- Make it a habit to turn off the lights when you're leaving any room for 15 minutes or more and utilize natural light when you can.
- Make it a policy to buy Energy Star-rated light bulbs and fixtures (EnergyStar).
- Install timers or motion sensors that automatically shut off lights.
- Make it a habit to turn off your computer-and the power strip it's plugged into-when you leave for the day.
- During the day, setting your computer to go to sleep automatically during short breaks can cut energy use by 70 percent. Remember, screen savers don't save energy.
- Activate power management on your computer (Energy Star Utilities for PC and Mac)
- Make sure that old equipment is properly recycled.
- Make it a habit to print on both sides or to use the back side of old documents for faxes, scrap paper, or drafts. Start an OSC (one-side clean paper) bin for your office. Avoid color printing and print in draft mode whenever feasible.
- Make it a policy to buy chlorine-free paper with a higher percentage of post-consumer recycled content. Also consider switching to a lighter stock of paper or alternatives made from bamboo, hemp, organic cotton, or kenaf.
- Recycle toner and ink cartridges and buy re-manufactured ones.
- Use soy-based inks, which are less toxic.
- Make it a habit to think before you print: could this be read or stored online instead?
- Make it a policy to post employee manuals and similar materials online, rather than distribute print copies. They're easier to update that way too.
- Make it a habit to recycle everything your company collects. Just about any kind of paper you would encounter in an office, including fax paper, envelopes, and junk mail... can be recycled. So can your old cell phone, PDA, or pager.
- Make it a policy to place recycling bins in accessible, high-traffic areas and provide clear information about what can and can not be recycled.
- Reuse items like envelopes, folders,paper clips and boxes for shipping.
- Make it a policy to purchase office supplies and furniture made from recycled materials.
- Make it a habit to bring your own mug and dishware for those meals you eat at the office.
- Cut down on coffee cups and food packaging waste by brewing your own coffee, providing mugs, plates and bulk-size accoutrements (milk, sugar etc.).

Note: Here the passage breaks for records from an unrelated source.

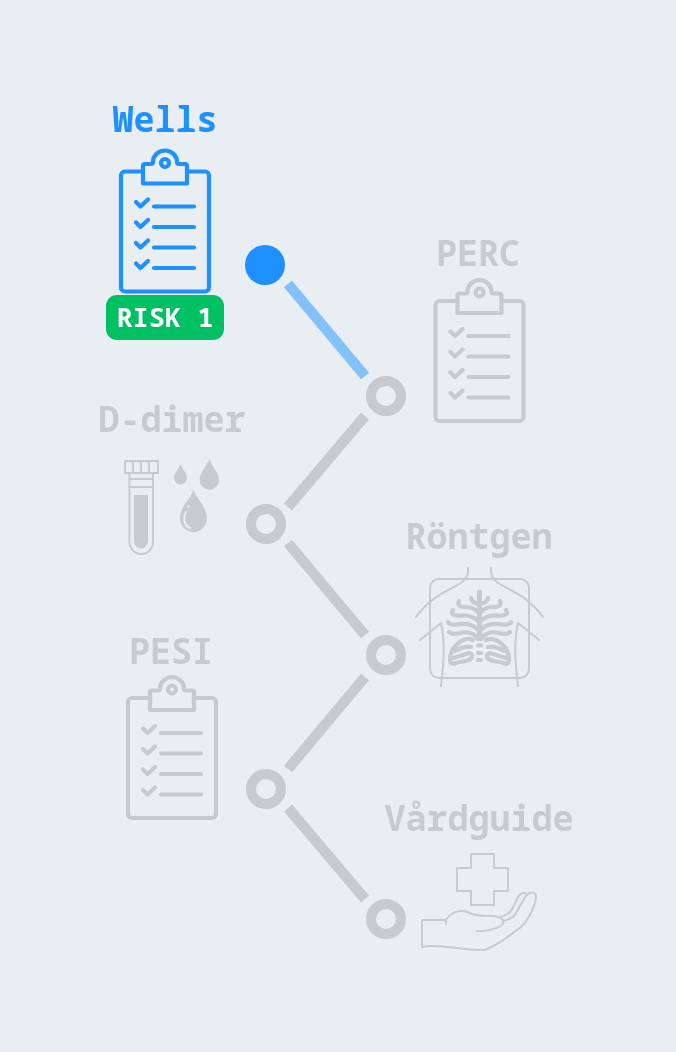
<!DOCTYPE html>
<html lang="sv">
<head>
<meta charset="utf-8">
<title>Vårdguide</title>
<style>
:root {
  --background: #e8eef2;
  --active: #1e90ff;
  --active-path: #84c0f9;
  --idle: #c8cbce;
  --risk: #00c064;
}
* { box-sizing: border-box; margin: 0; }
html, body { width: 676px; height: 1052px; overflow: hidden; background: var(--background); }
.pathway { position: relative; width: 676px; height: 1052px; font-family: "Noto Sans Mono", "DejaVu Sans Mono", monospace; }
.drawing { position: absolute; inset: 0; display: block; }
.step { position: absolute; width: 220px; text-align: center; white-space: nowrap; font-size: 35px; font-weight: 700; line-height: 40px; color: var(--idle); }
.step.active { color: var(--active); }
.wells { left: 55px; top: 99px; }
.perc { left: 368px; top: 233px; }
.d-dimer { left: 62px; top: 399px; }
.rontgen { left: 369px; top: 516px; }
.pesi { left: 61px; top: 631px; }
.vardguide { left: 369px; top: 798px; }
.risk { position: absolute; left: 106px; top: 295px; width: 118px; height: 45px; border-radius: 11px; background: var(--risk); color: #fff; font-size: 27px; font-weight: 700; line-height: 43px; text-align: center; white-space: nowrap; }
.line-art { fill: none; stroke: var(--idle); stroke-linecap: round; stroke-linejoin: round; }
.solid { fill: var(--idle); }
</style>
</head>
<body>
<main class="pathway">
  <svg class="drawing" width="676" height="1052" viewBox="0 0 676 1052" aria-hidden="true">
    <defs>
      <g id="check-row">
        <path d="M17 53 L21.5 57.5 L29 50.5M35 57.5 H75"/>
      </g>
      <g id="clipboard" fill="none" stroke="currentColor" stroke-width="4.2" stroke-linecap="round" stroke-linejoin="round">
        <rect x="2" y="22.5" width="88" height="120" rx="4"/>
        <path fill="var(--background)" d="M24 34.5 V17 Q24 15 26 15 H32 Q34 15 34 13 A12 11.5 0 0 1 58 13 Q58 15 60 15 H66 Q68 15 68 17 V34.5 Z"/>
        <circle cx="46" cy="14" r="4"/>
        <use href="#check-row"/>
        <use href="#check-row" y="20.5"/>
        <use href="#check-row" y="41"/>
        <use href="#check-row" y="61.5"/>
      </g>
      <g id="ribs-half">
        <path d="M471 598 Q472 603 479 604"/>
        <path d="M459 601 Q456 607 466 607 Q474 607 479 613"/>
        <path d="M453 610 Q449 616 461 615.5 Q473 615 479 622"/>
        <path d="M448 622 Q449 626 461 624 Q473 623 479 631"/>
        <path d="M449 632 Q452 635 460 633 Q472 630 478 639"/>
        <path d="M473 640 C464 636 450 646 450 660 Q450 665 456 663 C462 661 473 662 472 655 Q471 652 466 654 L453 658M471 647 Q463 646 455 651"/>
      </g>
      <g id="torso-half">
        <path d="M468 568 C470 590 441 583 416 617M420 640 L441 623 C446 645 443 668 441 686"/>
      </g>
    </defs>

    <g class="connectors" fill="none" stroke="var(--idle)" stroke-width="10.5">
      <path stroke="var(--active-path)" d="M288 284 L365 376"/>
      <path d="M365 416 L288 507M288 543 L365 635M365 677 L288 769M288 808 L365 899"/>
    </g>
    <g class="nodes" fill="none" stroke="var(--idle)" stroke-width="10">
      <circle cx="265" cy="265" r="20" fill="var(--active)" stroke="none"/>
      <circle cx="386" cy="396" r="15"/>
      <circle cx="266" cy="524" r="15"/>
      <circle cx="386" cy="655" r="15"/>
      <circle cx="266" cy="789" r="15"/>
      <circle cx="386" cy="919" r="15"/>
    </g>

    <use href="#clipboard" x="119" y="149" color="var(--active)"/>
    <use href="#clipboard" x="433.5" y="278.5" color="var(--idle)"/>
    <use href="#clipboard" x="126" y="675.5" color="var(--idle)"/>

    <g class="test-tube">
      <path class="line-art" stroke-width="2" d="M125 461 H158 V473 H125 ZM133 461 V473M141 461 V473M149 461 V473M129.5 473 V542 A11.7 12 0 0 0 153 542 V473M129.5 479 H153M129.5 487 H153"/>
      <path class="solid" d="M134 495 H148 V541 A7 7.5 0 0 1 134 541 Z"/>
    </g>
    <g class="blood-drops solid">
      <path d="M180.5 464 C182 469 187 473 187 478 A6.5 6.5 0 0 1 174 478 C174 473 179 469 180.5 464 Z"/>
      <path d="M209.5 459 C211 466 219 472 219 480 A9.7 9.7 0 0 1 199.600 480 C199.600 472 207 466 209.500 459 Z"/>
      <path d="M193.500 489 C196 499 207 507 207 518 A13.500 14 0 0 1 180 518 C180 507 191 499 193.500 489 Z"/>
      <path fill="none" stroke="var(--background)" stroke-width="2" stroke-linecap="round" d="M186 512 C182 519 185 526 190 528M188 507 L188.500 506"/>
    </g>

    <g class="chest-xray line-art" stroke-width="2">
      <rect x="430" y="579" width="99" height="99" rx="9"/>
      <use href="#torso-half"/>
      <use href="#torso-half" transform="translate(959 0) scale(-1 1)"/>
      <g stroke-width="4.2">
        <use href="#ribs-half"/>
        <use href="#ribs-half" transform="translate(959 0) scale(-1 1)"/>
        <path stroke-width="5" d="M479.500 592 V638"/>
        <path d="M478 645.500 H481M478 653 H481M478 660 H481"/>
      </g>
    </g>

    <g class="caring-hand line-art" stroke-width="2">
      <path d="M471 854 H494 V868 H508 V891 H494 V905 H471 V891 H457 V868 H471 Z"/>
      <path d="M446 920 H422 V947 C442 943 460 951 484 950 C498 946 510 935 521 927 C528 921 537 903 536 895 C534 891 528 892 525 897 L516 913 Q513 919 503 921"/>
      <path d="M446 924 V920 C451 911 462 909 470 913 C481 919 496 912 503 920 C506 927 491 931 477 931"/>
      <path d="M500 917 C511 915 513 908 517 899 C520 892 526 892 527 895"/>
    </g>
  </svg>

  <h2 class="step active wells">Wells</h2>
  <p class="risk">RISK 1</p>
  <h2 class="step perc">PERC</h2>
  <h2 class="step d-dimer">D-dimer</h2>
  <h2 class="step rontgen">Röntgen</h2>
  <h2 class="step pesi">PESI</h2>
  <h2 class="step vardguide">Vårdguide</h2>
</main>
</body>
</html>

- Make it a policy to provide reusable dishes, silverware, and glasses. Switch to Fair Trade and organic coffee and tea, and buy as much organic and local food as possible for meetings and other events.
- Provide filtered drinking water to reduce bottled-water waste.

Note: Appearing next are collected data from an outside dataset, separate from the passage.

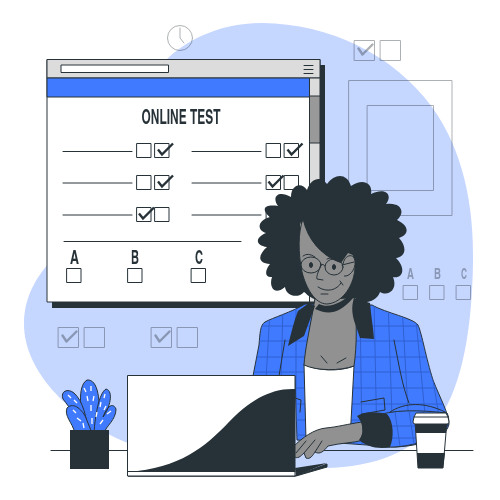
<!DOCTYPE html>
<html lang="en">
<head>
<meta charset="utf-8">
<title>Online test</title>
<style>
:root{--ink:#263238;--blue:#407bff;--pale:#c5d6ff;--grey:#dcdcdc;--scroll:#999;--skin:#919191;--white:#fff;--plaid:#2f5fd0}
html,body{margin:0;background:var(--white);overflow:hidden}
svg{display:block;width:500px;height:500px}
.ink{fill:var(--ink)}
.blue{fill:var(--blue)}
.white{fill:var(--white)}
.skin{fill:var(--skin)}
.line{fill:none;stroke:var(--ink);stroke-width:1;stroke-linecap:round;stroke-linejoin:round}
.edge{stroke:var(--ink);stroke-width:1;stroke-linejoin:round}
.tick{fill:none;stroke:var(--ink);stroke-width:2.4}
.faint{opacity:.38}
.plaid{fill:none;stroke:var(--plaid);stroke-width:1}
text{font-family:"TeX Gyre Heros Cn","Liberation Sans",sans-serif;font-weight:700;fill:var(--ink)}
</style>
</head>
<body>
<svg viewBox="0 0 500 500" role="img" aria-label="Woman at a laptop taking an online test">
<defs>
  <rect id="box" class="line" width="14" height="14"/>
  <path id="check" class="tick" d="M3 6 7 11 18 0"/>
  <g id="first-checked"><use href="#box"/><use href="#box" x="18"/><use href="#check" x="-1"/></g>
  <g id="second-checked"><use href="#box"/><use href="#box" x="18"/><use href="#check" x="18"/></g>
  <g id="faint-pair" class="line"><rect width="20" height="20"/><rect x="26" width="20" height="20"/><path class="tick" d="M4 8 8 14 18 4"/></g>
  <path id="jacket-shape" d="M305 304C292 312 272 318 265 322 260 325 260 334 259 345L253 376 295 376 297 440 395 447C420 446 447 438 449 424 449 414 440 398 433 380 426 358 422 334 418 325 413 318 386 313 372 305Z"/>
  <clipPath id="jacket-clip"><use href="#jacket-shape"/></clipPath>
</defs>

<path id="backdrop" fill="var(--pale)" d="M166 60C182 44 215 23 262 23 330 24 393 54 432 107 463 150 474 205 473 262 472 330 462 385 440 417 415 452 375 467 325 468 250 470 160 462 108 434 70 413 24 372 24 324 24 295 38 272 62 250 115 205 120 110 166 60Z"/>

<g id="backdrop-icons" class="faint">
  <circle class="line" cx="180" cy="38" r="12.5"/><path class="line" d="M180 28V38L184 43"/>
  <use href="#faint-pair" x="354.500" y="40.500"/>
  <use href="#faint-pair" x="58.500" y="327.500"/>
  <use href="#faint-pair" x="151.500" y="327.500"/>
  <rect class="line" x="349" y="80.500" width="103" height="135"/>
  <rect class="line" x="367.500" y="105.500" width="66" height="85"/>
  <g font-size="15"><text x="407" y="279" textLength="7" lengthAdjust="spacingAndGlyphs">A</text><text x="434" y="279" textLength="7" lengthAdjust="spacingAndGlyphs">B</text><text x="461" y="279" textLength="6" lengthAdjust="spacingAndGlyphs">C</text></g>
  <use href="#box" x="403.500" y="285.500"/><use href="#box" x="430" y="285.500"/><use href="#box" x="456.500" y="285.500"/>
</g>

<g id="browser-window">
  <rect class="ink" x="52" y="65" width="273" height="243"/>
  <rect class="white edge" x="47" y="59.500" width="273" height="242.500"/>
  <rect class="edge" fill="var(--grey)" x="47" y="59.500" width="273" height="18.500"/>
  <rect class="white edge" x="61" y="65" width="107.500" height="7.500"/>
  <path class="line" d="M304 65.500H313M304 69.500H313M304 73.500H313"/>
  <rect class="blue edge" x="47" y="78" width="262.500" height="19"/>
  <rect class="edge" fill="var(--grey)" x="309.500" y="78" width="10.500" height="224"/>
  <rect class="edge" fill="var(--scroll)" x="309.500" y="96" width="10.500" height="47"/>
  <text x="141.500" y="124" font-size="20" textLength="79" lengthAdjust="spacingAndGlyphs">ONLINE TEST</text>
  <path class="line" d="M63 151.500H132M192 151.500H261M63 183H132M192 183H261M63 215H132M192 215H261M64 241.500H241"/>
  <use href="#second-checked" x="137" y="143.500"/>
  <use href="#second-checked" x="266.500" y="143.500"/>
  <use href="#second-checked" x="137" y="175.500"/>
  <use href="#first-checked" x="266.500" y="175.500"/>
  <use href="#first-checked" x="137" y="207.500"/>
  <use href="#first-checked" x="266.500" y="207.500"/>
  <g font-size="19"><text x="70" y="264" textLength="9" lengthAdjust="spacingAndGlyphs">A</text><text x="131" y="264" textLength="8" lengthAdjust="spacingAndGlyphs">B</text><text x="195" y="264" textLength="8" lengthAdjust="spacingAndGlyphs">C</text></g>
  <use href="#box" x="67" y="268.500"/><use href="#box" x="128" y="268.500"/><use href="#box" x="191.500" y="268.500"/>
</g>

<path id="desk" class="line" d="M51 450.500H473"/>

<g id="woman">
  <g id="jacket">
    <use href="#jacket-shape" class="blue edge"/>
    <g clip-path="url(#jacket-clip)">
      <path class="plaid" d="M250 326H450M250 341H450M250 357H450M250 372H450M250 388H450M250 404H450M250 420H450M250 435H450M270 310 266 380M283 305 281 380M296 300V445M360 300 362 445M374 300 377 445M388 300 393 445M402 305 410 445M415 310 428 445M428 350 443 440"/>
    </g>
    <path class="line" d="M285 340 279 376M394 340C399 365 402 385 409 403M390 412C405 402 425 402 445 412M295 398 301 400 300 412M361 402 384 398 385 410 362 414"/>
  </g>
  <path id="shirt" class="white edge" d="M304 364C316 371 339 372 354 366L350 440H306Z"/>
  <path id="neck" class="skin edge" d="M316 292 313 310C309 332 305 350 304 365 317 371 340 371 354 366 357 345 357 320 354 296Z"/>
  <path class="line" d="M321 356 327 363M337 363 346 358"/>
  <path id="collar-left" class="ink" d="M309 303 298 311C294 321 291 333 288 346L304 336 308 325 315 306Z"/>
  <path id="collar-right" class="ink" d="M354 298C351 307 352 316 356 326L360 338 374 339C373 326 371 315 370 303Z"/>
  <path id="hair" class="ink" d="M300 222C303 250 310 275 318 300 309 298 307 294 304 292 298 299 286 296 285 287 273 297 269 285 272 277 264 278 265 270 270 264 257 263 258 255 267 247 254 245 256 237 266 233 256 230 258 220 270 217 260 209 265 204 278 206 271 196 279 190 291 197 291 184 302 182 307 190 311 177 322 176 327 184 335 173 347 173 351 186 363 178 373 183 371 194 386 187 393 195 386 204 401 202 406 212 397 220 410 226 409 235 399 238 408 248 405 257 396 258 407 269 402 279 393 277 398 289 389 297 380 292 377 302 361 306 355 298L325 300Z"/>
  <path id="face" class="skin edge" d="M303 219C298 232 298 253 302 272 306 288 315 304 327 304 343 303 355 284 355 266 355 259 353 251 349 252 342 254 342 259 340 262 320 254 308 240 303 219Z"/>
  <path class="ink" d="M303 216C308 240 322 257 341 263L348 253 360 258 366 230 330 204Z"/>
  <path id="ear" class="skin edge" d="M343 264C345 254 354 253 355 261 356 270 349 277 344 276"/>
  <g id="face-details" class="line">
    <ellipse cx="311" cy="265" rx="10" ry="8"/><ellipse cx="334" cy="267" rx="9" ry="8"/>
    <path d="M321 265Q323 263 325 266M342 265 354 262M303 256Q308 252 315 257M327 259Q333 256 340 260M321 264C319 271 316 276 317 279L323 280M318 287C327 293 337 290 341 283M340 281 343 285M321 294 328 294"/>
    <ellipse class="ink" cx="311" cy="265" rx="1.500" ry="2.500"/><ellipse class="ink" cx="334" cy="267" rx="1.500" ry="2.500"/>
  </g>
  <path class="ink" d="M319 304C329 309 342 303 353 292L353 298C338 316 326 314 315 309Z"/>
  <path id="forearm" class="skin edge" d="M362 422C348 424 337 427 326 428 314 429 302 438 293 447L294 456C297 460 301 456 304 453L306 458C310 460 313 455 315 452 320 455 324 451 328 446 340 443 353 443 364 440Z"/>
  <path class="line" d="M304 453 315 440M315 452 322 441M296 453 306 441"/>
  <path id="sleeve" class="blue edge" d="M372 417C393 409 419 410 447 413 452 423 446 433 430 439 415 445 398 448 382 447Z"/>
  <path class="plaid" d="M395 412 400 446M409 411 414 444M423 412 428 439M386 426H446M390 438H430"/>
  <path id="cuff" class="ink" d="M357 416C365 411 378 412 387 414 394 422 394 438 390 447 378 450 366 446 359 440 365 432 363 423 357 416Z"/>
</g>

<g id="laptop">
  <path class="ink edge" d="M128 476H295L327 464V467L296 476Z"/>
  <path class="ink" d="M295 468 327 463 296 476Z"/>
  <rect class="white edge" x="127.500" y="375.500" width="167.500" height="100.500"/>
  <path class="ink" d="M128 472C180 468 205 447 228 423 249 401 270 388 295 389V472Z"/>
  <path class="line" d="M128 471.500H295"/>
</g>

<g id="plant">
  <g class="blue edge">
    <path d="M86 432C80 412 77 386 87 380 98 379 101 399 99 432Z"/>
    <path d="M81 433C79 420 70 408 63 399 60 391 68 388 74 393 83 401 87 418 88 433Z"/>
    <path d="M94 433C95 416 99 393 106 389 114 391 110 408 103 417 107 406 113 402 116 409 116 420 106 426 104 433Z"/>
    <path d="M75 433C72 422 64 416 67 408 74 401 83 411 86 418L92 433Z"/>
  </g>
  <path fill="none" stroke="var(--white)" stroke-width="1.300" d="M84 388 86 392M91 386V391M87 396 88 401M94 396 93 401M91 405V411M68 395 71 398M74 400 77 403M105 394 104 398M101 402 100 407M106 406 104 410M111 411 107 414M103 420 100 424M73 410 76 413M77 418 81 421M83 423 84 428M92 418V424M97 412 96 417"/>
  <rect class="ink" x="70" y="430" width="39" height="39"/>
</g>

<g id="coffee-cup">
  <path class="white edge" d="M415 421H447L443 468H418Z"/>
  <path class="ink" d="M415 424H447L446 433H416ZM417 453H445L443 468H418Z"/>
  <path class="white edge" d="M413 422 414 417 416 413H446L448 417 449 422Q449 424 447 424H415Q413 424 413 422Z"/>
  <path class="line" d="M414 417H448"/>
</g>
</svg>
</body>
</html>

- Bringing lunch to work in reusable containers is likely the greenest (and healthiest) way to eat at work. Getting delivery and takeout almost inevitably ends with a miniature mountain of packaging waste. But if you do order delivery, join coworkers in placing a large order (more efficient than many separate ones). Also, bring in a reusable plate, utensils, and napkins.
- Make it a habit to carpool, bike, or take transit to work, and/or telecommute when possible. If you need to drive occasionally, consider joining a car-sharing service like Zipcar
- Make it a policy to encourage telecommuting and make it easy for employees to take alternative modes of transportation by subsidizing commuter checks, offering bike parking and showers/locker-rooms, or organizing a carpool board similar to the one on Blackboard.
- Work from home- instant messaging, video/phone conferencing, online classes, etc.
- Consider the possibility of working four ten-hour days instead of five eight-hour days.
- Make it a habit to use nontoxic cleaning products. Brighten up your cubicle with plants, which absorb indoor pollution.
- Start an environmental purchasing program. From cleaning supplies to pencils and pens, to furniture, most office supplies have green alternatives.
- Make it a policy to buy furniture, carpeting, and paint that are free of volatile organic compounds (vocs) and won't off-gas toxic chemicals.
- Not only is natural daylight a free source of lighting for the office, it has been proven to improve worker productivity and satisfaction. Workspace air quality is also crucial. Good ventilation and low-voc paints and materials (such as furniture and carpet) will keep employees healthy.
Start A Green Team
- Get a group together to assess your office's current environmental performance, to recommend and put in place strategies to reduce your environmental footprint, and finally to enforce these strategies and monitor progress.
Audit Your Office
- Energy Audit we mean. Whether you decide to consult professionals to do a formal audit (UI can perform an audit - UI) or conduct a self-organized assessment, performing an office or building-wide evaluation of your company's energy consumption is one of the most useful ways to identify core problems and potential solutions.
Get Others in on the Act
- Share these tips with your colleagues. Ask your boss to purchase carbon offsets for corporate travel by car and plane. Arrange an office carpool or group bike commute. Trade shifts and job duties so that you can work four long days instead of five short ones. Ask the office manager to get fair trade coffee for the break room and make sure everyone has a small recycling bin so that recycling is just as easy as throwing paper away. Ask everyone to bring in a mug or glass from home and keep some handy for visitors so that you reduce or eliminate use of paper cups.